▶ _Assignment_:
Your answer should consist of each line below that includes the word "none".

==== Input for this task

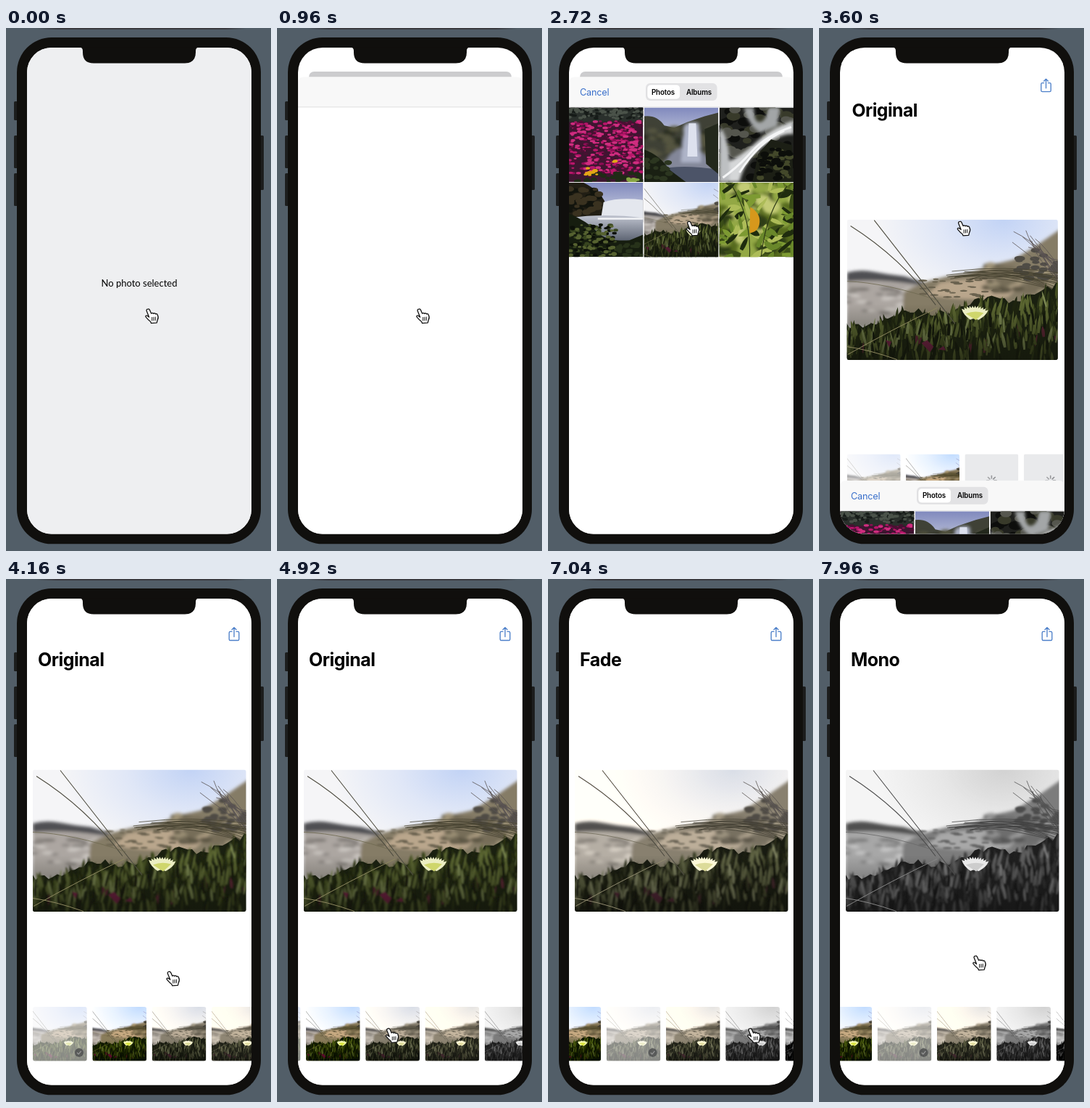
Write an HTML page that moves like this. It is 366 px wide and 720 px high and loops after 8 s.

```html
<!DOCTYPE html>
<html lang="en">
<head>
<meta charset="utf-8">
<title>Photo filters</title>
<style>
html, body { margin: 0; width: 100%; height: 100%; overflow: hidden; background: #525e68; }
#stage { display: block; width: 366px; height: 720px; }
text { font-family: Inter, "Noto Sans", sans-serif; }
.empty { font: 13px Lato, sans-serif; }
.title { font-size: 25px; font-weight: 700; letter-spacing: -.55px; }
.cancel { font-size: 12.7px; letter-spacing: -.2px; fill: #3a70cb; }
.tab { font-size: 9.75px; font-weight: 600; letter-spacing: -.12px; }
</style>
</head>
<body>
<svg id="stage" viewBox="0 0 366 720" xmlns="http://www.w3.org/2000/svg">
  <defs id="defs">
    <clipPath id="screen"><rect x="29" y="27" width="310" height="669.5" rx="34"/></clipPath>
    <clipPath id="card"><rect x="29" y="27" width="310" height="670" rx="8"/></clipPath>
    <clipPath id="thumbClip"><rect width="74.8" height="74.5" rx="3"/></clipPath>
    <clipPath id="mainClip"><rect width="294.5" height="195.5" rx="3"/></clipPath>
    <linearGradient id="topShade">
      <stop offset="0" stop-color="#2c2427" stop-opacity="0"/><stop offset=".1" stop-color="#2c2427" stop-opacity=".6"/>
      <stop offset=".9" stop-color="#2c2427" stop-opacity=".6"/><stop offset="1" stop-color="#2c2427" stop-opacity="0"/>
    </linearGradient>
    <radialGradient id="blue" cx=".74" cy="0" r=".6">
      <stop offset="0" stop-color="#c2d3f5"/><stop offset=".5" stop-color="#e0e7f7"/><stop offset="1" stop-color="#f5f5f7"/>
    </radialGradient>
    <linearGradient id="shade" x2="0" y2="1">
      <stop offset=".6" stop-color="#12150a" stop-opacity="0"/><stop offset="1" stop-color="#12150a" stop-opacity=".6"/>
    </linearGradient>
    <linearGradient id="dusk" x2="0" y2="1">
      <stop offset="0" stop-color="#8089bd"/><stop offset=".5" stop-color="#d3d7e4"/>
    </linearGradient>
    <linearGradient id="pool" x2="0" y2="1">
      <stop offset="0" stop-color="#bfc3cf"/><stop offset="1" stop-color="#434b5a"/>
    </linearGradient>
    <filter id="haze"><feGaussianBlur stdDeviation=".8"/></filter>
    <filter id="mist"><feGaussianBlur stdDeviation="2.2"/></filter>
  </defs>
  <rect width="366" height="720" fill="#525e68"/>
  <rect x="42" width="290" height="2" fill="url(#topShade)"/>
  <g fill="#1c1d1d">
    <rect x="11" y="101" width="8" height="26" rx="1.5"/><rect x="11" y="148" width="8" height="45" rx="1.5"/>
    <rect x="11" y="200" width="8" height="45" rx="1.5"/><rect x="348" y="148" width="8" height="75" rx="1.5"/>
  </g>
  <rect x="15" y="13" width="337" height="697.3" rx="48" fill="#100f0d"/>
  <g clip-path="url(#screen)">
    <rect x="29" y="27" width="310" height="670" fill="#fff"/>
    <g id="presenter"><g clip-path="url(#card)">
      <rect id="paper" x="29" y="27" width="310" height="670"/>
      <text id="empty" class="empty" x="184" y="355.5" text-anchor="middle">No photo selected</text>
      <g id="editor">
        <path fill="none" stroke="#4c7fc9" stroke-width="1.35" stroke-linecap="round" stroke-linejoin="round" d="M312 72.3h-2.2q-1.6 0-1.6 1.6v9q0 1.6 1.6 1.6h10.4q1.6 0 1.6-1.6v-9q0-1.6-1.6-1.6H318M315 79.5V67M312 69.8l3-3 3 3"/>
        <text id="title" class="title" x="44" y="119.5"></text>
        <g transform="translate(37 262.5)" clip-path="url(#mainClip)"><use id="main" href="#dune"/></g>
        <g id="strip"></g>
      </g>
      <rect id="dim" x="29" y="27" width="310" height="670"/>
    </g></g>
    <g id="sheet">
      <path d="M29 700V8q0-8 8-8H331q8 0 8 8V700z" fill="#fff"/>
      <path d="M29 41.5V8q0-8 8-8H331q8 0 8 8V41.500z" fill="#f8f8f8"/>
      <rect x="29" y="41" width="310" height=".8" fill="#d9d9da"/>
      <g id="picker">
        <text class="cancel" x="44" y="25.2">Cancel</text>
        <rect x="135" y="8.5" width="98.5" height="24" rx="6" fill="#e2e2e4"/>
        <rect x="137" y="10.5" width="45.5" height="20" rx="5" fill="#fff" stroke="#d4d4d6" stroke-width=".5"/>
        <text class="tab" x="159" y="24" text-anchor="middle">Photos</text>
        <text class="tab" x="208.5" y="24" text-anchor="middle">Albums</text>
        <g id="grid"></g>
      </g>
    </g>
  </g>
  <path d="M101 26.5q5 0 5 5v2q0 15 15 15h126q15 0 15-15v-2q0-5 5-5z" fill="#100f0d"/>
  <g id="hand" stroke="#111" stroke-linejoin="round" stroke-linecap="round">
    <path fill="#fff" stroke-width="1.3" d="M3.2 1.2C4.6.4 6 1 6.6 2.4L8.6 7C9.5 6 11 6.2 11.6 7.2 12.6 6.2 14 6.6 14.5 7.8 15.6 7.1 17 7.6 17.3 9 18.4 11 18.6 13.5 17.2 16L16.2 19.8 8.6 20.4 7.6 18.2C5 16.5 3 14 1 11.6.4 10.6 1.4 9.4 2.8 10L5.6 12 2.2 3.6C1.8 2.6 2.2 1.6 3.2 1.2Z"/>
    <path fill="none" d="M9.7 12.4v4.4M12 12.2v4.4M14.3 12v4.4"/>
  </g>
</svg>
<script>
const $ = id => document.getElementById(id);
const LOOP = 8000;

let seed = 7;
const rnd = (a = 0, b = 1) => {
  seed = (seed * 16807) % 2147483647;
  return a + (b - a) * seed / 2147483647;
};
const num = v => v.toFixed(1);
const shape = (d, fill) => `<path d="${d}" fill="${fill}"/>`;
const line = (d, color, width) => `<path d="${d}" fill="none" stroke="${color}" stroke-width="${width}"/>`;
const blur = (kind, ...parts) => `<g filter="url(#${kind})">${parts.join('')}</g>`;

// One layer of scattered marks per colour; mark() returns path data.
const layers = (colors, count, mark) =>
  colors.map(c => shape(Array.from({ length: count }, mark).join(''), c)).join('');

const blob = (x, y, w, h, r, flat = .6) => () => {
  const rx = rnd(r * .5, r), ry = rx * flat;
  return `M${num(rnd(x, x + w) - rx)} ${num(rnd(y, y + h))}a${num(rx)} ${num(ry)} 0 1 0 ${num(2 * rx)} 0a${num(rx)} ${num(ry)} 0 1 0 ${num(-2 * rx)} 0`;
};

const leaf = (x, y, len, width, angle) => {
  const dx = Math.sin(angle) * len, dy = -Math.cos(angle) * len;
  const wx = Math.cos(angle) * width / 2, wy = Math.sin(angle) * width / 2;
  return `M${num(x - wx)} ${num(y - wy)}Q${num(x + dx * .6 - wx * 2)} ${num(y + dy * .6 - wy * 2)} ${num(x + dx)} ${num(y + dy)}` +
    `Q${num(x + dx * .6 + wx * 2)} ${num(y + dy * .6 + wy * 2)} ${num(x + wx)} ${num(y + wy)}z`;
};

function dune() {
  const top = x => 140 - .17 * x + 5 * Math.sin(x / 17);
  const blade = (lo, hi) => () => {
    const x = rnd(-4, 298), y = top(x) + 22 + rnd(lo, hi) * (175 - top(x));
    return leaf(x, y, rnd(14, 27), rnd(1.8, 3.6), rnd(-.28, .32));
  };
  let ridge = 'M-2 200';
  for (let x = -2; x <= 298; x += 6) ridge += `L${x} ${num(top(x) + rnd(2, 12))}`;
  const greens = ['#2d3617', '#454f22', '#1e240f', '#5a6530'];

  let strands = '', plume = '';
  for (let i = 0; i < 16; i++) {
    strands += `M${num(rnd(130, 190))} ${num(rnd(72, 84))}Q${num(rnd(210, 250))} ${num(rnd(62, 78))} 296 ${num(rnd(74, 104))}`;
    plume += `M${num(rnd(225, 275))} ${num(rnd(14, 50))}Q${num(rnd(262, 280))} ${num(rnd(35, 58))} 297 ${num(rnd(55, 95))}`;
  }
  let petals = '';
  for (let i = -5; i <= 5; i++) petals += leaf(178 + i * .8, 138, 18 + Math.abs(i) * .3, 4.6, i * .17 + .06);

  return '<rect width="295" height="196" fill="url(#blue)"/>' +
    blur('mist',
      shape('M0 74Q18 69 38 73T80 79L110 88V100H0z', '#4f4f52'),
      shape('M0 86Q40 82 95 90L150 95V150H0z', '#aca6a1'),
      layers(['#7f7a76', '#c9c4bf'], 18, blob(0, 92, 110, 38, 11, .25)),
      shape('M80 100L112 86 140 79 172 74 205 62 232 56 262 38 300 12V150H75z', '#857b66'),
      shape('M130 88Q190 78 245 88L225 108Q170 115 112 105z', '#b9a68c'),
      layers(['#5d5644', '#a09479', '#766d59'], 24, blob(195, 62, 105, 40, 11, .4))) +
    blur('haze',
      layers(['#4f4c45'], 26, blob(236, 42, 62, 40, 8, .45)),
      layers(['#6a624f'], 30, blob(105, 82, 105, 26, 7, .22))) +
    line(plume, '#5a5353', .8) + line(strands, '#45412f', .75) +
    shape(ridge + 'L298 200z', '#1a2010') +
    blur('haze',
      layers(greens, 62, blade(0, .45)),
      layers(['#5c2234'], 12, blade(.5, .85)),
      layers(greens, 56, blade(.3, 1.1)),
      layers(['#798550'], 34, blade(0, .8)),
      layers(['#12160b'], 46, blade(.3, 1.3)),
      shape('M104 172l8-4 9 9-5 8zM54 168l8 2-3 8zM127 181l8-5 3 6z', '#7a1f49')) +
    '<rect width="295" height="196" fill="url(#shade)"/>' +
    line('M5 9Q75 53 124 119M38 1Q84 60 151 145', '#4e4c40', 1.1) +
    line('M0 86Q55 88 128 113', '#6e6950', .8) +
    line('M1 188Q65 152 126 123M0 177Q30 181 70 195', '#8d875f', 1) +
    shape(petals, '#eceec3') + shape('M166 131Q178 126 191 130L180 140z', '#cfd66c');
}

function meadow() {
  return '<rect width="103" height="103" fill="#3d1630"/><rect width="103" height="20" fill="#2a302c"/>' +
    blur('haze',
      layers(['#161b18', '#4a5249'], 60, blob(0, 0, 103, 16, 3.5)),
      layers(['#8f0d55', '#b8166a', '#4a0f32', '#cf2d7f'], 110, blob(0, 19, 103, 72, 4, .5)),
      layers(['#1f2b16'], 34, blob(0, 90, 103, 13, 5))) +
    layers(['#87a544'], 9, blob(80, 98, 22, 5, 4)) +
    layers(['#e3a616'], 9, blob(22, 82, 17, 13, 4)) +
    layers(['#e3a616'], 2, blob(61, 73, 4, 3, 3.5));
}

function falls() {
  return '<rect width="103" height="103" fill="url(#dusk)"/>' +
    shape('M0 12Q18 10 28 25L42 28 60 20 84 12 103 7V103H0z', '#3f4136') +
    blur('mist',
      layers(['#2b2e22', '#55543f'], 30, blob(0, 28, 103, 50, 9, .5)),
      shape('M28 76Q50 40 85 66L100 88 20 92z', '#838799'),
      shape('M56 24Q66 18 76 22L79 76H51z', '#aeb4c8')) +
    blur('haze',
      shape('M62 22h10l2 46H60z', '#dde1ee'),
      shape('M20 86Q50 78 103 86V103H20z', '#4c5468'),
      shape('M0 58Q22 66 35 86L58 103H0z', '#1a2013'),
      layers(['#2c3620'], 16, blob(0, 72, 36, 28, 6)),
      shape('M84 30L103 22V92L86 78z', '#23281c'));
}

function stream() {
  return '<rect width="103" height="103" fill="#1f201d"/>' +
    blur('haze', layers(['#0d0e0c', '#383a2a', '#55564e'], 30, blob(0, 0, 103, 103, 10, .65))) +
    blur('mist',
      shape('M34 0Q40 24 57 35L80 26 84 0H68Q66 18 57 20T48 0z', '#a3a6a7'),
      shape('M103 18Q70 30 49 50T0 80V103H28Q35 72 62 53T103 37z', '#d5d7d8'),
      shape('M0 26Q17 45 14 103H0z', '#bdc0c2')) +
    blur('haze',
      line('M100 27Q65 39 45 61T5 97M90 32Q55 47 28 90', '#f4f5f6', 3),
      shape('M54 64L72 44 101 52 103 103H46z', '#1c1f15'),
      layers(['#43482a', '#0c0e0a'], 26, blob(54, 58, 45, 42, 6)));
}

function lagoon() {
  return '<rect width="103" height="103" fill="url(#dusk)"/>' +
    shape('M0 0H20Q44 12 51 29L103 24V55H0z', '#211e14') +
    blur('haze',
      layers(['#12140d', '#3a3220'], 28, blob(0, 8, 42, 36, 7)),
      shape('M48 27Q70 20 103 24V52H44z', '#e4e7ee'),
      shape('M0 49Q50 42 103 49V90H0z', 'url(#pool)'),
      line('M40 50H103', '#f2f3f6', 2.4),
      shape('M0 43Q26 54 39 68T84 80L103 72V103H0z', '#161d0f'),
      layers(['#38451f', '#0c1008', '#566230'], 50, blob(0, 58, 66, 45, 4)),
      layers(['#27321a'], 22, blob(66, 84, 37, 19, 5)));
}

function leaves() {
  const sprig = (lo, hi) => () => leaf(rnd(-5, 105), rnd(0, 112), rnd(lo, hi), rnd(3, 7), rnd(-2.4, 2.4));
  return '<rect width="103" height="103" fill="#566a1e"/>' +
    blur('mist', layers(['#c3cb74', '#2f3d14', '#93a844'], 18, blob(0, 0, 103, 103, 13, .8))) +
    blur('haze', layers(['#3a4c17', '#7d9a32', '#adbc58', '#1f2c0e', '#69872a'], 18, sprig(14, 30))) +
    line('M15 0Q45 48 42 103M94 5Q65 40 58 103', '#2c3815', 1.2) +
    shape('M43 34Q57 42 56 55T42 70z', '#d6981c');
}

const scenes = { dune, meadow, falls, stream, lagoon, leaves };
for (const name in scenes) $('defs').insertAdjacentHTML('beforeend', `<g id="${name}">${scenes[name]()}</g>`);

// Square crop of a scene.
const tile = (name, x, y, size, filter = 'none') =>
  `<svg x="${x}" y="${y}" width="${size}" height="${size}" viewBox="${name === 'dune' ? '49.5 0 195 195' : '0 0 103 103'}">` +
  `<use href="#${name}" style="filter:${filter}"/></svg>`;

$('grid').innerHTML = ['meadow', 'falls', 'stream', 'lagoon', 'dune', 'leaves']
  .map((name, i) => tile(name, 29 + i % 3 * 103.8, 42 + Math.floor(i / 3) * 103.3, 102.4)).join('');

const looks = [
  'none',
  'saturate(1.4) contrast(1.1)',
  'saturate(.6) sepia(.15) contrast(1.05)',
  'sepia(.4) saturate(.7)',
  'grayscale(1)',
  'grayscale(1) contrast(1.3)'
];
const spokes = Array.from({ length: 8 }, (_, i) =>
  `<path d="M0-3.5V-7" stroke="#77787b" stroke-width="1.6" stroke-linecap="round" opacity="${.35 + i * .09}" transform="rotate(${i * 45})"/>`).join('');

$('strip').innerHTML = looks.map(f => `<g class="thumb"><g clip-path="url(#thumbClip)">
  <rect class="blank" width="75" height="75" fill="#e9eaec"/><g class="pic">${tile('dune', 0, 0, 74.8, f)}</g></g>
  <g transform="translate(37.4 37.3)"><g class="spin">${spokes}</g></g>
  <g class="check"><circle cx="64" cy="63" r="6" fill="#4a4b4d" opacity=".8"/><path d="M61.2 63l2 2.2 3.6-4.4" fill="none" stroke="#999" stroke-width="1.2"/></g></g>`).join('');

const thumbs = [...document.querySelectorAll('.thumb')].map(el => ({
  el, ...Object.fromEntries(['blank', 'pic', 'spin', 'check'].map(c => [c, el.querySelector('.' + c)]))
}));

const clamp = v => Math.max(0, Math.min(1, v));
const part = (t, a, b) => clamp((t - a) / (b - a));
const smooth = u => u * u * (3 - 2 * u);
const out = u => 1 - (1 - u) ** 3;
const show = (el, on) => el.setAttribute('display', on ? 'inline' : 'none');

// time, x, y
const path = [
  [0, 192, 386], [1700, 192, 386], [2400, 190.5, 265.5], [3700, 190.5, 265.5],
  [4350, 229, 610], [4600, 229, 610], [5130, 108, 622], [5400, 108, 622],
  [5800, 113.5, 624], [6450, 113.5, 624], [7000, 275, 618], [7450, 275, 618], [7960, 212, 518]
];

function handAt(t) {
  const i = path.findIndex(k => k[0] > t);
  if (i < 0) return path[path.length - 1].slice(1);
  const [a, x, y] = path[i - 1], [b, x2, y2] = path[i];
  const u = smooth(part(t, a, b));
  return [x + (x2 - x) * u, y + (y2 - y) * u];
}

function draw(t) {
  const picked = t >= 3300;
  const open = picked ? 1 - out(part(t, 3300, 3888)) : out(part(t, 300, 850));
  const scale = 1 - .097 * open;
  $('presenter').setAttribute('transform', `translate(184 ${27 + 33 * open}) scale(${scale}) translate(-184 -27)`);
  $('paper').setAttribute('fill', picked ? '#fff' : '#eeeff1');
  $('dim').setAttribute('opacity', picked ? 0 : .145 * open);
  show($('empty'), !picked);
  show($('editor'), picked);

  $('sheet').setAttribute('transform', `translate(0 ${696.5 - 629 * open})`);
  show($('sheet'), open > 0);
  show($('picker'), t >= 1250);

  const look = t < 6080 ? 0 : t < 7300 ? 2 : 4;
  $('title').textContent = { 0: 'Original', 2: 'Fade', 4: 'Mono' }[look];
  $('main').style.filter = looks[look];

  const scroll = 121 * smooth(part(t, 4600, 5130));
  const selected = t < 6250 ? 0 : 2;
  thumbs.forEach((th, i) => {
    const ready = i < 2 || t >= 3850;
    th.el.setAttribute('transform', `translate(${37 + i * 82.3 - scroll} 589)`);
    show(th.blank, !ready);
    show(th.spin, !ready);
    th.spin.setAttribute('transform', `rotate(${Math.floor(t / 100) * 45})`);
    show(th.pic, ready);
    th.pic.setAttribute('opacity', i === selected ? .5 : 1);
    show(th.check, i === selected);
  });

  $('hand').setAttribute('transform', `translate(${handAt(t).join(' ')})`);
}

const start = performance.now();
function tick() {
  draw((performance.now() - start) % LOOP);
  requestAnimationFrame(tick);
}
tick();
</script>
</body>
</html>
```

========

▶ _Exercise answer_:
        <path fill="none" stroke="#4c7fc9" stroke-width="1.35" stroke-linecap="round" stroke-linejoin="round" d="M312 72.3h-2.2q-1.6 0-1.6 1.6v9q0 1.6 1.6 1.6h10.4q1.6 0 1.6-1.6v-9q0-1.6-1.6-1.6H318M315 79.5V67M312 69.8l3-3 3 3"/>
    <path fill="none" d="M9.7 12.4v4.4M12 12.2v4.4M14.3 12v4.4"/>
const line = (d, color, width) => `<path d="${d}" fill="none" stroke="${color}" stroke-width="${width}"/>`;
const tile = (name, x, y, size, filter = 'none') =>
  'none',
  <g class="check"><circle cx="64" cy="63" r="6" fill="#4a4b4d" opacity=".8"/><path d="M61.2 63l2 2.2 3.6-4.4" fill="none" stroke="#999" stroke-width="1.2"/></g></g>`).join('');
const show = (el, on) => el.setAttribute('display', on ? 'inline' : 'none');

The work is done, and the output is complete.